(Stored data)
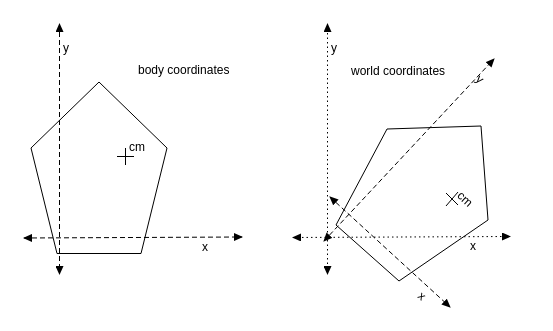
<!DOCTYPE html>
<html lang="en">
<head>
<meta charset="utf-8">
<title>Body and world coordinates</title>
<style>
:root { --ink: #000; --paper: #fff; }
* { box-sizing: border-box; }
body { margin: 0; background: var(--paper); }
.diagram { position: relative; width: 553px; height: 331px; overflow: hidden; background: var(--paper); color: var(--ink); font: 12px/14px "Liberation Sans", Arial, sans-serif; }
.drawing { position: absolute; inset: 0; display: block; }
.shape, .axis, .cross { fill: none; stroke: var(--ink); stroke-width: 1; }
.axis { marker-start: url(#arrow); marker-end: url(#arrow); }
.dashed { stroke-dasharray: 5 3; }
.dotted { stroke-dasharray: 1.5 3; }
.label { position: absolute; margin: 0; white-space: nowrap; font-size: 12px; font-weight: 400; line-height: 14px; }
.body-title { left: 138px; top: 63px; }
.body-y { left: 63px; top: 41px; }
.body-x { left: 202px; top: 240px; }
.body-cm { left: 129px; top: 140px; }
.world-title { left: 351px; top: 64px; }
.world-y { left: 331px; top: 41px; }
.world-x { left: 470px; top: 239px; }
.turned-y { left: 477px; top: 72px; transform: rotate(42deg); }
.turned-x { left: 419px; top: 289px; transform: rotate(42deg); }
.turned-cm { left: 457px; top: 192px; transform: rotate(42deg); }
</style>
</head>
<body>
<main class="diagram">
  <svg class="drawing" width="553" height="331" viewBox="0 0 553 331" aria-hidden="true">
    <defs>
      <marker id="arrow" markerUnits="userSpaceOnUse" markerWidth="9" markerHeight="8" refX="8" refY="4" orient="auto-start-reverse">
        <polygon points="0,0 9,4 0,8"/>
      </marker>
    </defs>
    <g class="body-frame">
      <line class="axis dashed" x1="59.5" y1="24" x2="59.5" y2="274"/>
      <line class="axis dashed" x1="24" y1="238" x2="242" y2="237"/>
      <polygon class="shape" points="99,82 167,148 141,253.5 57,253.5 31,148"/>
      <path class="cross" d="M117 156.5h17M125.5 148v17"/>
    </g>
    <g class="world-frame">
      <line class="axis dotted" x1="327.5" y1="24" x2="327.5" y2="274"/>
      <line class="axis dotted" x1="293" y1="237.5" x2="510" y2="236.5"/>
      <line class="axis dashed" x1="324" y1="241" x2="494" y2="59"/>
      <line class="axis dashed" x1="330" y1="197" x2="450" y2="307"/>
      <polygon class="shape" points="387,129 481,126 488,220 399,281 336,225"/>
      <path class="cross" d="M446 193l12 12M446 206l12 -14"/>
    </g>
  </svg>

  <h2 class="label body-title">body coordinates</h2>
  <span class="label body-y">y</span>
  <span class="label body-x">x</span>
  <span class="label body-cm">cm</span>

  <h2 class="label world-title">world coordinates</h2>
  <span class="label world-y">y</span>
  <span class="label world-x">x</span>
  <span class="label turned-y">y</span>
  <span class="label turned-x">x</span>
  <span class="label turned-cm">cm</span>
</main>
</body>
</html>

Task directions:
Report every line in the data that holds "title", copying each one.

Response for this exercise:
<title>Body and world coordinates</title>
.body-title { left: 138px; top: 63px; }
.world-title { left: 351px; top: 64px; }
  <h2 class="label body-title">body coordinates</h2>
  <h2 class="label world-title">world coordinates</h2>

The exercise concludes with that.